Rubidium Cavity laboratory
Our main goal is to perform cavity enhanced ultracold chemistry experiments with Rubidium (Rb) atoms to produce individual Rb2 molecules in precisely defined quantum states. The reaction will involve a photon which is trapped in the optical cavity.
- Each molecule will be trapped in a single site of an optical lattice
- Collisions between molecules are suppressed
- Detect reactions on single particle level
- Strong matter-light coupling
- Detect molecules non-destructively
- Study collective effects like superradiance
For these planned experiments, we are currently upgrading our experimental setup of our previous Rb-BEC machine. The new science chamber (see images below) will contain a a high-Q optical cavity, a channeltron and a high NA lens. A 3D optical lattice, consisting of three intersecting laser beams (L1, L2, L3) will hold the particles. The channeltron will detect single particles after they have been state-selectively ionizied. For a more detailed description of the whole system, please visit the Rubidium cavity experiment.
In our built up phase we can offer a number of smaller projects which suitable for bachelor and master projects. Possible projects are for example : a) the detection of ions with the channeltron b) Setting up the optical lattice c) Transporting atoms over a distance of a few mm with a movable optical lattice.
Published research highlights
Towards photoassociation processes of ultracold rubidium trimers
We theoretically investigate the prospects for photoassociation (PA) of Rb3 , in particular at close range. We provide an overview of accessible states and possible transitions. The major focus is placed on the calculation of equilibrium structures, the survey of spin-orbit effects, and the investigation of transition dipole moments. Furthermore we discuss Franck-Condon overlaps and special aspects of trimers including the (pseudo) Jahn-Teller effect and the resulting topology of adiabatic potential-energy surfaces. With this we identify concrete and suitable PA transitions to potentially produce long-lived trimer bound states. Calculations are performed using the multireference configuration-interaction method together with a large-core effective core potential and a core-polarization potential with a large uncontracted even-tempered basis set.
Cavity-controlled formation of ultracold molecules

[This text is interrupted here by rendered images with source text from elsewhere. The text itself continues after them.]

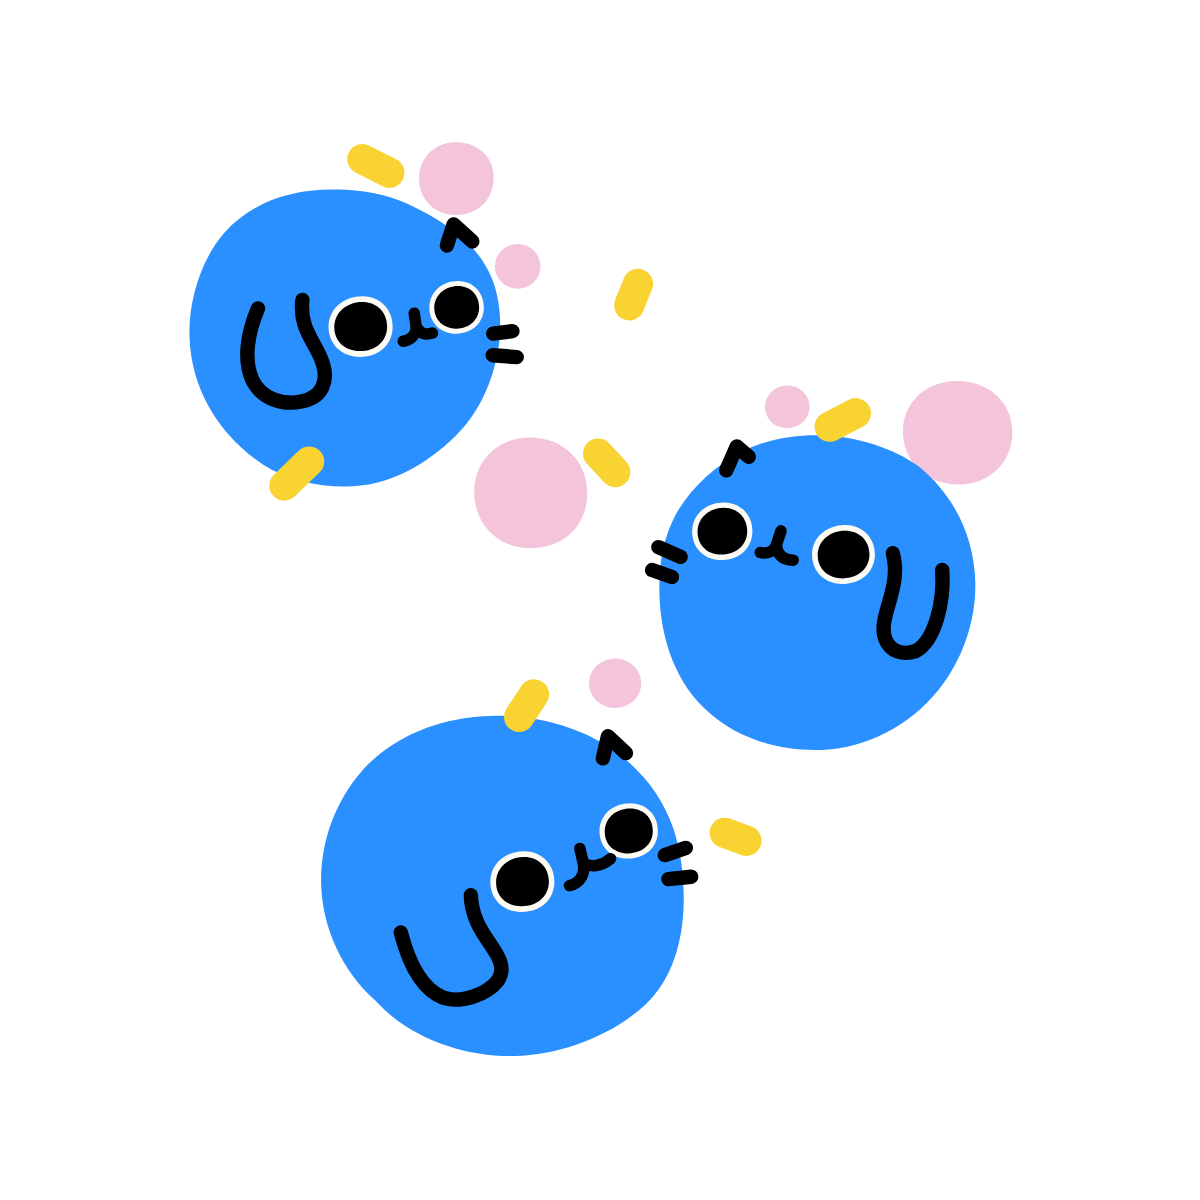
<!DOCTYPE html>
<html lang="en">
<head>
<meta charset="utf-8">
<title>Three round pups with confetti</title>
<style>
  :root {
    --paper: #ffffff;
    --pup-blue: #2a8fff;
    --ink: #000000;
    --eye-rim: #fdfbf3;
    --bubble-pink: #f3c4da;
    --confetti-yellow: #f9d331;
  }
  html, body { margin: 0; padding: 0; overflow: hidden; background: var(--paper); }
  .canvas { display: block; width: 1200px; height: 1200px; background: var(--paper); }
  .bubbles { fill: var(--bubble-pink); }
  .body { fill: var(--pup-blue); }
  .lines { fill: none; stroke: var(--ink); stroke-linecap: round; stroke-linejoin: round; stroke-width: 6; }
  .lines .mouth { stroke-width: 4.8; }
  .eye-rim { fill: var(--eye-rim); }
  .pupil { fill: var(--ink); }
  .confetti { fill: none; stroke: var(--confetti-yellow); stroke-width: 12.6; stroke-linecap: round; }
</style>
</head>
<body>
<svg class="canvas" viewBox="0 0 500 500" role="img" aria-label="Three round blue pups floating among pink bubbles and yellow confetti">
  <defs>
    <g id="eye">
      <path class="eye-rim" d="M-13.4 .6C-13.6-7.4-7-12.6 .6-12.6C8-12.6 13.4-7.2 13.3 .2C13.2 7.6 7.6 12.6-.2 12.7C-7.8 12.8-13.2 7.6-13.4 .6Z"/>
      <path class="pupil" d="M-11 .8C-11.2-5.8-5.8-10.2 .6-10.2C6.8-10.2 11.1-5.8 11 .2C10.9 6.2 6.2 10.2-.2 10.3C-6.4 10.4-10.8 6.4-11 .8Z"/>
    </g>
  </defs>

  <g class="bubbles">
    <path d="M174.600 75C174.300 66 181 59.500 189.500 59.300C199 59 205.800 65.500 205.700 74C205.600 83.500 199 89.600 190 89.600C181.500 89.600 174.900 83.500 174.600 75Z"/>
    <ellipse cx="215.700" cy="111" rx="9.500" ry="9.300"/>
    <path d="M197.600 205.500C197.400 192 207.500 182.200 221 182.300C235 182.400 245 192.500 244.700 206C244.400 219.500 234.500 228.600 220.500 228.400C207.500 228.200 197.800 218.500 197.600 205.500Z"/>
    <ellipse cx="328" cy="169.500" rx="9.300" ry="8.900"/>
    <path d="M376.200 179.500C376.400 167.500 386 158.600 399 158.700C412.500 158.800 422 168 421.800 180.500C421.600 193 412 202 399 201.900C386 201.800 376 192 376.200 179.500Z"/>
    <ellipse cx="256.300" cy="284.700" rx="10.900" ry="10.300"/>
  </g>

  <g class="pup pup-top">
    <path class="body" d="M79 141C78.300 127 83 109 93.500 97C104.500 84.500 121 79 138 79C148 78.600 160 80.500 170 85C183 91 196 99.500 202.500 111C208.500 121 209.500 135 207.500 146C205 160 199.500 172 189.500 182C177 194 162 202.500 145 202.700C133 203 119.500 200 109.500 193.500C91 181 79.800 162 79 141Z"/>
    <use href="#eye" x="150.300" y="136"/>
    <use href="#eye" transform="translate(190.300 128) scale(.85 .87)"/>
    <g class="lines">
      <path class="floppy-ear" d="M107.500 128.500C103 139 101.500 150 105 158C109 166.500 118 169 126 167.200C134.500 165.500 136.800 158.500 134.500 151.500C132 143 124.500 137.500 126 125"/>
      <path class="back-ear" d="M186.200 102.300L189 93.500L196.800 100.600"/>
      <path class="mouth" d="M168 142.200C171.500 141.600 173.800 139 173.300 135.500L172.600 130.500M173.300 135.500C174.300 138.700 177 139.800 180.200 138.800"/>
      <path class="whiskers" d="M205.500 139L213.500 138M205.300 148L215.300 148.800"/>
    </g>
  </g>

  <g class="pup pup-right">
    <path class="body" d="M274.800 249C274.300 236 276 225 281.500 214.500C288 203 298 194 309.500 188C320 182.700 333 180.800 345 181.500C357 182.300 372 186.500 383 194.500C397 206 406 223 406.400 243C406.600 259 401 275 391 287.500C379 302.500 361 311.800 342 312.500C325 313 308 308 295.500 297C282 285.500 275.500 267 274.800 249Z"/>
    <use href="#eye" transform="translate(301 221.300) scale(.94 .95)"/>
    <use href="#eye" transform="translate(351.500 231) scale(.98 .97)"/>
    <g class="lines">
      <path class="floppy-ear" d="M372 230.500C376 245 365.500 257 368.800 266C371 271.800 376.500 273 381.500 271.300C389.500 267 393.500 251 392.600 237.500"/>
      <path class="back-ear" d="M302.600 196L307 186L312 190.300"/>
      <path class="mouth" d="M316.800 230.200C320 231 322.500 229.500 323.500 227L325.400 221.200M323.500 227C323.700 231 326 233.400 330.500 233.400"/>
      <path class="whiskers" d="M274.300 228L283.600 232M271.700 237.500L280 240.400"/>
    </g>
  </g>

  <g class="pup pup-bottom">
    <path class="body" d="M133.800 368C133.500 351 139.500 334 151 321C163 307.500 181 300 200 298.500C219 297 239 301.500 254 311.500C267 320 276 332 280.500 345C285 358 286 376 283.700 389C281.500 401 277 411 269 418.500C255 431.500 234 439.500 214.500 440C194 440.500 171 433 156.500 417C143 405 134.200 387 133.800 368Z"/>
    <use href="#eye" x="217.700" y="367.300"/>
    <use href="#eye" transform="translate(262 346.200) scale(.91)"/>
    <g class="lines">
      <path class="floppy-ear" d="M167 388.500C170.500 402 176 412.500 185 415.800C192 418 203 414.500 207.500 408.500C214 398 196.500 391 196.200 373"/>
      <path class="back-ear" d="M251.200 316L253.300 306.800L260.800 313.800"/>
      <path class="mouth" d="M237.300 369C241.800 368 244 364 243 359.500L241.600 353.500M243 359.500C246 361.500 250.500 361 254.400 357.800"/>
      <path class="whiskers" d="M277 356.300L285.800 353.300M278.500 366.300L288 365.300"/>
    </g>
  </g>

  <g class="confetti">
    <path d="M151 66.300L162.200 72"/>
    <path d="M265.800 118.300L262.200 127.200"/>
    <path d="M118.500 202.300L128.800 192.300"/>
    <path d="M249.200 189L256.300 196.700"/>
    <path d="M345.700 177.800L356.600 172.200"/>
    <path d="M222.500 289.300L216.300 298.700"/>
    <path d="M302 347L311 350.300"/>
  </g>
</svg>
</body>
</html>
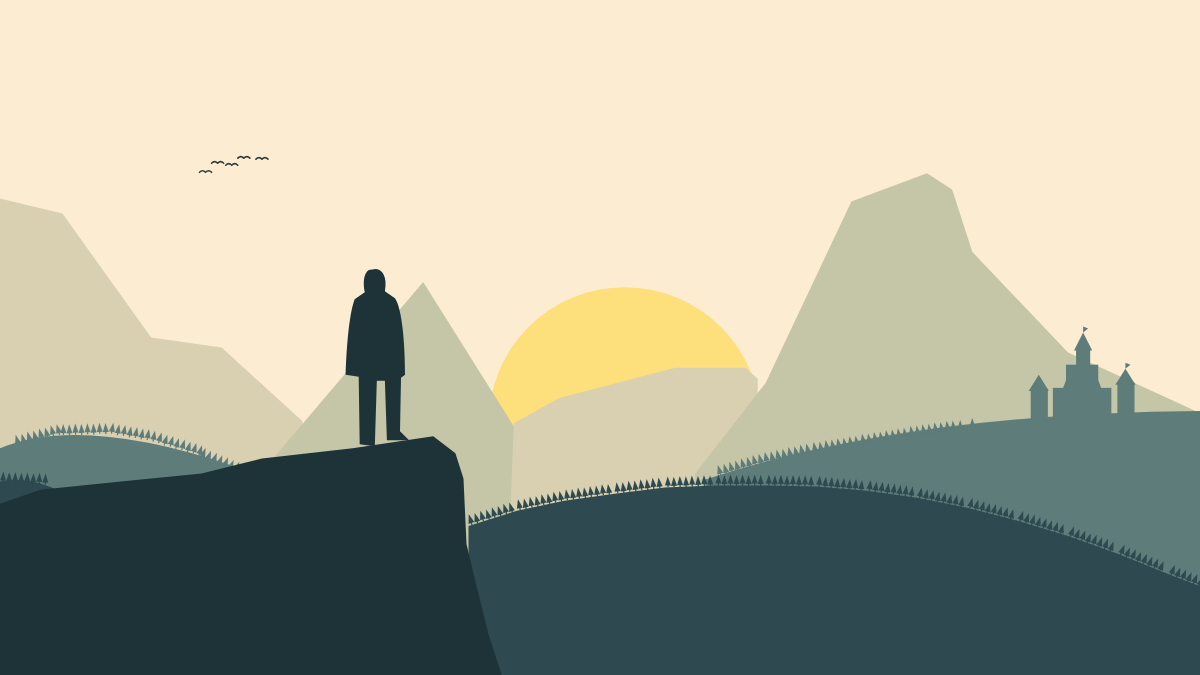
<!DOCTYPE html>
<html lang="en">
<head>
<meta charset="utf-8">
<title>Sunrise Over the Valley</title>
<style>
  :root {
    --sky: #fcedd2;
    --sun: #fddf7c;
    --mountain-far: #d9d0b1;
    --mountain-mid: #c5c5a7;
    --hill-teal: #5e7c7a;
    --hill-dark: #2e4a50;
    --cliff: #1d3338;
    --wanderer: #1d3338;
    --birds: #2e3a3c;
  }
  html, body {
    margin: 0;
    padding: 0;
    overflow: hidden;
    background: var(--sky);
  }
  .canvas {
    display: block;
    width: 1200px;
    height: 675px;
    overflow: hidden;
  }
  .sky { fill: var(--sky); }
  .sun { fill: var(--sun); }
  .mountain-far { fill: var(--mountain-far); }
  .mountain-mid { fill: var(--mountain-mid); }
  .hill-teal { fill: var(--hill-teal); }
  .hill-dark { fill: var(--hill-dark); }
  .cliff { fill: var(--cliff); }
  .wanderer { fill: var(--wanderer); }
  .birds { fill: none; stroke: var(--birds); stroke-width: 1.6; stroke-linecap: round; stroke-linejoin: round; }
</style>
</head>
<body>
<svg class="canvas" viewBox="0 0 1191 670" preserveAspectRatio="none" role="img" aria-label="A lone wanderer on a cliff watching the sun rise between mountains, a castle on a distant hill">
  <defs>
    <g id="tree">
      <polygon points="0,0 3,-9 6,0"/>
      <rect x="2.4" y="-1" width="1.2" height="3"/>
    </g>
    <g id="tree-row">
      <use href="#tree" x="0"/>
      <use href="#tree" x="6" y="0.5"/>
      <use href="#tree" x="12"/>
      <use href="#tree" x="18" y="0.5"/>
      <use href="#tree" x="24"/>
      <use href="#tree" x="30" y="0.5"/>
      <use href="#tree" x="36"/>
      <use href="#tree" x="42" y="0.5"/>
    </g>
    <path id="bird" d="M0,0 Q3,-3 6,0 Q9,-3 12,0"/>
  </defs>

  <rect class="sky" width="1191" height="670"/>

  <g class="birds">
    <use href="#bird" x="198" y="171"/>
    <use href="#bird" x="210" y="162"/>
    <use href="#bird" x="224" y="164"/>
    <use href="#bird" x="236" y="157"/>
    <use href="#bird" x="254" y="158"/>
  </g>

  <circle class="sun" cx="620" cy="420" r="135"/>

  <path class="mountain-far" d="M0,197 L62,212 L150,335 L220,345 L300,418 L320,670 L0,670 Z"/>
  <path class="mountain-mid" d="M420,280 L555,495 L555,670 L250,670 L250,480 Z"/>
  <path class="mountain-far" d="M510,420 L555,395 L670,365 L740,365 L752,376 L752,670 L500,670 Z"/>
  <path class="mountain-mid" d="M690,470 L760,380 L845,200 L920,172 L945,188 L965,250 L1060,350 L1191,410 L1191,670 L690,670 Z"/>

  <g class="hill-teal">
    <path d="M0,445 Q80,412 230,462 L230,670 L0,670 Z"/>
    <use href="#tree-row" transform="translate(15,441) rotate(-15)"/>
    <use href="#tree-row" transform="translate(60,430) rotate(-2)"/>
    <use href="#tree-row" transform="translate(108,428) rotate(10)"/>
    <use href="#tree-row" transform="translate(155,437) rotate(17)"/>
    <use href="#tree-row" transform="translate(198,452) rotate(22)"/>

    <path d="M700,476 Q900,410 1191,408 L1191,670 L700,670 Z"/>
    <use href="#tree-row" transform="translate(712,471) rotate(-16)"/>
    <use href="#tree-row" transform="translate(758,458) rotate(-12)"/>
    <use href="#tree-row" transform="translate(806,448) rotate(-9)"/>
    <use href="#tree-row" transform="translate(854,440) rotate(-9)"/>
    <use href="#tree-row" transform="translate(902,432) rotate(-8)"/>
    <use href="#tree" x="950" y="426"/>
    <use href="#tree" x="962" y="424"/>

    <g class="castle">
      <rect x="1045" y="385" width="58" height="32"/>
      <rect x="1058" y="362" width="32" height="26"/>
      <polygon points="1054,388 1060,372 1066,388"/>
      <polygon points="1082,388 1088,372 1094,388"/>
      <rect x="1068" y="346" width="14" height="20"/>
      <polygon points="1066,348 1075,330 1084,348"/>
      <polygon points="1075,330 1075,324 1080,326"/>
      <rect x="1023" y="386" width="17" height="30"/>
      <polygon points="1021,388 1031,372 1041,388"/>
      <rect x="1109" y="380" width="17" height="36"/>
      <polygon points="1107,382 1117,366 1127,382"/>
      <polygon points="1117,366 1117,360 1122,362"/>
    </g>
  </g>

  <g class="hill-dark">
    <path d="M0,478 Q30,472 60,488 L60,670 L0,670 Z"/>
    <use href="#tree-row" transform="translate(0,477) rotate(2)"/>

    <path d="M465,522 L513,507 L560,497 L610,490 L660,484 L710,482 L760,482 L810,483 L860,487 L910,494 L960,504 L1010,517 L1060,532 L1110,550 L1160,570 L1191,582 L1191,670 L465,670 Z"/>
    <use href="#tree-row" transform="translate(465,520) rotate(-17)"/>
    <use href="#tree-row" transform="translate(513,505) rotate(-12)"/>
    <use href="#tree-row" transform="translate(560,495) rotate(-8)"/>
    <use href="#tree-row" transform="translate(610,488) rotate(-7)"/>
    <use href="#tree-row" transform="translate(660,482) rotate(-2)"/>
    <use href="#tree-row" transform="translate(710,480)"/>
    <use href="#tree-row" transform="translate(760,480) rotate(1)"/>
    <use href="#tree-row" transform="translate(810,481) rotate(5)"/>
    <use href="#tree-row" transform="translate(860,485) rotate(8)"/>
    <use href="#tree-row" transform="translate(910,492) rotate(12)"/>
    <use href="#tree-row" transform="translate(960,502) rotate(15)"/>
    <use href="#tree-row" transform="translate(1010,515) rotate(17)"/>
    <use href="#tree-row" transform="translate(1060,530) rotate(20)"/>
    <use href="#tree-row" transform="translate(1110,548) rotate(22)"/>
    <use href="#tree-row" transform="translate(1160,568) rotate(22)"/>
  </g>

  <path class="cliff" d="M0,500 L40,486 L120,478 L200,470 L260,455 L350,445 L430,433 L452,450 L460,475 L463,540 L475,590 L485,630 L498,670 L0,670 Z"/>

  <path class="wanderer" d="M366,268 C361,271 360,281 362,290 L352,297 C347,310 344,340 343,372 L356,374 L357,441 L372,443 L374,378 L382,378 L384,437 L406,437 L397,428 L398,375 L402,372 C402,340 399,306 392,296 L382,289 C384,279 382,268 373,267 Z"/>
</svg>
</body>
</html>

Ultracold ground-state molecules can be formed from ultracold atoms via photoassociation followed by a spontaneous emission process. Typically, the molecular products are distributed over a range of final states. Here, we propose to use an optical cavity with high cooperativity to selectively enhance the population of a pre-determined final state by controlling the spontaneous emission. During this process, a photon will be emitted into the cavity mode. Detection of this photon heralds a single reaction. We discuss the efficiency and the dynamics of cavity-assisted molecule formation in the frame of realistic parameters that can be achieved in current ultracold-atom setups. In particular, we consider the production of Rb2 molecules in the a3Σu triplet ground state. Moreover, when working with more than two atoms in the cavity, collective enhancement effects in chemistry should be observable.
Former research projects of the Rb lattice experiment
Axis alignment of molecules in an optical lattice
We have controlled the alignment of the molecular axis of nonpolar Rb2 molecules by preparing specific, precisely defined rotational quantum states. The moelcules were trapped in a 3D optical lattice and their alignment was probed by measuring the molecular polarizabilities for all three directions of space. For a measurement of the polarizability of triplet Rb2 molecules in their rovibrational ground state, see also: Deiß New. J. Phys. 17, 065019 (2015)
Collision experiments with ultracold Rb molecules
We have carried out controlled collisions of Rb2 molecules. These molecules were prepared in a 3D optical lattice with no more than a single molecule per lattice site. Afterwards one of the lattice beams was switched off such that molecules could collide within an array of quasi-1D potential tubes. We have measured the decay rates for specific molecular states. Interestingly we found similar decay rates for the triplet rovibrational ground state and rotationally or vibrationally excited states.
High precision spectroscopy
We have investigated the level structure of different electronic states of the Rb2 molecule, typically achieving a resolution of the vibrational, rotational, hyperfine, and magnetic quantum number degrees of freedom. For this we used different techniques such as photoassociation, photoexcitation and dark state spectroscopy.